» **REQUIRED WORK**
Return the whole of the data exactly.

......

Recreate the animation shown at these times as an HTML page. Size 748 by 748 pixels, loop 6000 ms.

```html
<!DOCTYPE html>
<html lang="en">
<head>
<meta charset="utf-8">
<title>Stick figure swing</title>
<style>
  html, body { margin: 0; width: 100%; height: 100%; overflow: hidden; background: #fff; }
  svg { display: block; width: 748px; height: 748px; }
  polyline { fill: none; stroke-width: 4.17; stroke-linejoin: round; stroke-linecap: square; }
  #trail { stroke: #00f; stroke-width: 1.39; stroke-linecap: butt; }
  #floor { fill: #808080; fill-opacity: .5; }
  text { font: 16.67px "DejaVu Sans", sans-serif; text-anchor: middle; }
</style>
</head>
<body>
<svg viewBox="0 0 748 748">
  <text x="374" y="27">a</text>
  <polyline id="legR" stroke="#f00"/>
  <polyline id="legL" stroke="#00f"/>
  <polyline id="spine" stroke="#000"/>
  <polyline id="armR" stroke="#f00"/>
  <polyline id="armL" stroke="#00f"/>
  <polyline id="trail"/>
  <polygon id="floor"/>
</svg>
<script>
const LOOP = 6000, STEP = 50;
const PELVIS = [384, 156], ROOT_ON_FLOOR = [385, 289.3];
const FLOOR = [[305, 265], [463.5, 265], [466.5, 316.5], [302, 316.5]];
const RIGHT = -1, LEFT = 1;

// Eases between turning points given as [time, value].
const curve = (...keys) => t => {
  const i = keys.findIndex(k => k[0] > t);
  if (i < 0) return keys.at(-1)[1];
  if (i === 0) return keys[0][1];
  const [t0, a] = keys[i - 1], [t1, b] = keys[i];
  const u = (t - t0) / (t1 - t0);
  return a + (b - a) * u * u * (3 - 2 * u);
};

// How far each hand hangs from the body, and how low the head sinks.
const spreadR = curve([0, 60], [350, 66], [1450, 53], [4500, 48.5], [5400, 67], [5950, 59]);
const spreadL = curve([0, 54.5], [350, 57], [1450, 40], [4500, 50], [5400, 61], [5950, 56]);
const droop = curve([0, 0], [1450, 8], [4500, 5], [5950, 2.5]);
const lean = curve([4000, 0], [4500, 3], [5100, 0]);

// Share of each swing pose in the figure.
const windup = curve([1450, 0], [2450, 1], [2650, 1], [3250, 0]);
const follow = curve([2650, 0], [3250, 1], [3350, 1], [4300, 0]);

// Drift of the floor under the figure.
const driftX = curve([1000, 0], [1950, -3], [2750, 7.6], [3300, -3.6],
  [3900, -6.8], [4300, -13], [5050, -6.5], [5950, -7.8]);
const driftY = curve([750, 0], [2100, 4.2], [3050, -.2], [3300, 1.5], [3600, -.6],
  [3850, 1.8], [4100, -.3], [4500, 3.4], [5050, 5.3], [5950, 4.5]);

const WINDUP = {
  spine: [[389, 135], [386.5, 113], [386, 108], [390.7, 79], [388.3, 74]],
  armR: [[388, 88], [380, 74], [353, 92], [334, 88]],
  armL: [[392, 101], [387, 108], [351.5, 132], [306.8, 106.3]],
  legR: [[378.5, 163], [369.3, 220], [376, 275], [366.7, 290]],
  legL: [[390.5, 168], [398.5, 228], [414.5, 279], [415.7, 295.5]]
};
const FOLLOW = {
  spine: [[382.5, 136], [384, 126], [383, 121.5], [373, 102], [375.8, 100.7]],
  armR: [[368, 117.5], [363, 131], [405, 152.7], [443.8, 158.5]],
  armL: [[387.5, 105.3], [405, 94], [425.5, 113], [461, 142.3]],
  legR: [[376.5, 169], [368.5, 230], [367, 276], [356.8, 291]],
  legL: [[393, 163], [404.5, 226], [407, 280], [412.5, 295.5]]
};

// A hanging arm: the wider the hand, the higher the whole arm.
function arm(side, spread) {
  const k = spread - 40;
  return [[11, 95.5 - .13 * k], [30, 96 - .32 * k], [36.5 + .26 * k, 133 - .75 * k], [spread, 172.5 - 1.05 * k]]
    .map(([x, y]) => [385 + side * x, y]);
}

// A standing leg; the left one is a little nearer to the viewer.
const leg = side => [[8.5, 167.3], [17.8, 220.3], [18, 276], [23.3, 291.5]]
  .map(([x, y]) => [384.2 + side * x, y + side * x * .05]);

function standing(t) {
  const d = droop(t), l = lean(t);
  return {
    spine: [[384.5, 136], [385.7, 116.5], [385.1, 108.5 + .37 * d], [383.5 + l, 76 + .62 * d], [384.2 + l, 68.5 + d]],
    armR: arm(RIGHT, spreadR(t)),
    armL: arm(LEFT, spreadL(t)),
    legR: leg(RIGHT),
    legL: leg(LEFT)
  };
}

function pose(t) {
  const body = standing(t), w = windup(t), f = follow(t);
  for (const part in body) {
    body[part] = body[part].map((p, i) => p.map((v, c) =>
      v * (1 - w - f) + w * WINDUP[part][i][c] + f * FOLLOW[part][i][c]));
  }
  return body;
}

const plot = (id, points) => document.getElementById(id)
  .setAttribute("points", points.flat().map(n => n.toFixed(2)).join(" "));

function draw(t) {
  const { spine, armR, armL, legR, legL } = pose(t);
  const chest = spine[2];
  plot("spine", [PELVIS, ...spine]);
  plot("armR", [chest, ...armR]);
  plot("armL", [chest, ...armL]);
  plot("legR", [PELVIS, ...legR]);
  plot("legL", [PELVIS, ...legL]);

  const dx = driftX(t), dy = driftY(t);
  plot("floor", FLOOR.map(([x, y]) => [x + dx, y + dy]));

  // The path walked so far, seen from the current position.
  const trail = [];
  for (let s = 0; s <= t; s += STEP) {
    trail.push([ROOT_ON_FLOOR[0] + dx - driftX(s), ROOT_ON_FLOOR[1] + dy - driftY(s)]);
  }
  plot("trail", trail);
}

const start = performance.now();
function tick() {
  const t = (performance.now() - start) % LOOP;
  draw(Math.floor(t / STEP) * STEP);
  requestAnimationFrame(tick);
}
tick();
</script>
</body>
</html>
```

......

» **SOLVED PROBLEM**
Recreate the animation shown at these times as an HTML page. Size 748 by 748 pixels, loop 6000 ms.

```html
<!DOCTYPE html>
<html lang="en">
<head>
<meta charset="utf-8">
<title>Stick figure swing</title>
<style>
  html, body { margin: 0; width: 100%; height: 100%; overflow: hidden; background: #fff; }
  svg { display: block; width: 748px; height: 748px; }
  polyline { fill: none; stroke-width: 4.17; stroke-linejoin: round; stroke-linecap: square; }
  #trail { stroke: #00f; stroke-width: 1.39; stroke-linecap: butt; }
  #floor { fill: #808080; fill-opacity: .5; }
  text { font: 16.67px "DejaVu Sans", sans-serif; text-anchor: middle; }
</style>
</head>
<body>
<svg viewBox="0 0 748 748">
  <text x="374" y="27">a</text>
  <polyline id="legR" stroke="#f00"/>
  <polyline id="legL" stroke="#00f"/>
  <polyline id="spine" stroke="#000"/>
  <polyline id="armR" stroke="#f00"/>
  <polyline id="armL" stroke="#00f"/>
  <polyline id="trail"/>
  <polygon id="floor"/>
</svg>
<script>
const LOOP = 6000, STEP = 50;
const PELVIS = [384, 156], ROOT_ON_FLOOR = [385, 289.3];
const FLOOR = [[305, 265], [463.5, 265], [466.5, 316.5], [302, 316.5]];
const RIGHT = -1, LEFT = 1;

// Eases between turning points given as [time, value].
const curve = (...keys) => t => {
  const i = keys.findIndex(k => k[0] > t);
  if (i < 0) return keys.at(-1)[1];
  if (i === 0) return keys[0][1];
  const [t0, a] = keys[i - 1], [t1, b] = keys[i];
  const u = (t - t0) / (t1 - t0);
  return a + (b - a) * u * u * (3 - 2 * u);
};

// How far each hand hangs from the body, and how low the head sinks.
const spreadR = curve([0, 60], [350, 66], [1450, 53], [4500, 48.5], [5400, 67], [5950, 59]);
const spreadL = curve([0, 54.5], [350, 57], [1450, 40], [4500, 50], [5400, 61], [5950, 56]);
const droop = curve([0, 0], [1450, 8], [4500, 5], [5950, 2.5]);
const lean = curve([4000, 0], [4500, 3], [5100, 0]);

// Share of each swing pose in the figure.
const windup = curve([1450, 0], [2450, 1], [2650, 1], [3250, 0]);
const follow = curve([2650, 0], [3250, 1], [3350, 1], [4300, 0]);

// Drift of the floor under the figure.
const driftX = curve([1000, 0], [1950, -3], [2750, 7.6], [3300, -3.6],
  [3900, -6.8], [4300, -13], [5050, -6.5], [5950, -7.8]);
const driftY = curve([750, 0], [2100, 4.2], [3050, -.2], [3300, 1.5], [3600, -.6],
  [3850, 1.8], [4100, -.3], [4500, 3.4], [5050, 5.3], [5950, 4.5]);

const WINDUP = {
  spine: [[389, 135], [386.5, 113], [386, 108], [390.7, 79], [388.3, 74]],
  armR: [[388, 88], [380, 74], [353, 92], [334, 88]],
  armL: [[392, 101], [387, 108], [351.5, 132], [306.8, 106.3]],
  legR: [[378.5, 163], [369.3, 220], [376, 275], [366.7, 290]],
  legL: [[390.5, 168], [398.5, 228], [414.5, 279], [415.7, 295.5]]
};
const FOLLOW = {
  spine: [[382.5, 136], [384, 126], [383, 121.5], [373, 102], [375.8, 100.7]],
  armR: [[368, 117.5], [363, 131], [405, 152.7], [443.8, 158.5]],
  armL: [[387.5, 105.3], [405, 94], [425.5, 113], [461, 142.3]],
  legR: [[376.5, 169], [368.5, 230], [367, 276], [356.8, 291]],
  legL: [[393, 163], [404.5, 226], [407, 280], [412.5, 295.5]]
};

// A hanging arm: the wider the hand, the higher the whole arm.
function arm(side, spread) {
  const k = spread - 40;
  return [[11, 95.5 - .13 * k], [30, 96 - .32 * k], [36.5 + .26 * k, 133 - .75 * k], [spread, 172.5 - 1.05 * k]]
    .map(([x, y]) => [385 + side * x, y]);
}

// A standing leg; the left one is a little nearer to the viewer.
const leg = side => [[8.5, 167.3], [17.8, 220.3], [18, 276], [23.3, 291.5]]
  .map(([x, y]) => [384.2 + side * x, y + side * x * .05]);

function standing(t) {
  const d = droop(t), l = lean(t);
  return {
    spine: [[384.5, 136], [385.7, 116.5], [385.1, 108.5 + .37 * d], [383.5 + l, 76 + .62 * d], [384.2 + l, 68.5 + d]],
    armR: arm(RIGHT, spreadR(t)),
    armL: arm(LEFT, spreadL(t)),
    legR: leg(RIGHT),
    legL: leg(LEFT)
  };
}

function pose(t) {
  const body = standing(t), w = windup(t), f = follow(t);
  for (const part in body) {
    body[part] = body[part].map((p, i) => p.map((v, c) =>
      v * (1 - w - f) + w * WINDUP[part][i][c] + f * FOLLOW[part][i][c]));
  }
  return body;
}

const plot = (id, points) => document.getElementById(id)
  .setAttribute("points", points.flat().map(n => n.toFixed(2)).join(" "));

function draw(t) {
  const { spine, armR, armL, legR, legL } = pose(t);
  const chest = spine[2];
  plot("spine", [PELVIS, ...spine]);
  plot("armR", [chest, ...armR]);
  plot("armL", [chest, ...armL]);
  plot("legR", [PELVIS, ...legR]);
  plot("legL", [PELVIS, ...legL]);

  const dx = driftX(t), dy = driftY(t);
  plot("floor", FLOOR.map(([x, y]) => [x + dx, y + dy]));

  // The path walked so far, seen from the current position.
  const trail = [];
  for (let s = 0; s <= t; s += STEP) {
    trail.push([ROOT_ON_FLOOR[0] + dx - driftX(s), ROOT_ON_FLOOR[1] + dy - driftY(s)]);
  }
  plot("trail", trail);
}

const start = performance.now();
function tick() {
  const t = (performance.now() - start) % LOOP;
  draw(Math.floor(t / STEP) * STEP);
  requestAnimationFrame(tick);
}
tick();
</script>
</body>
</html>
```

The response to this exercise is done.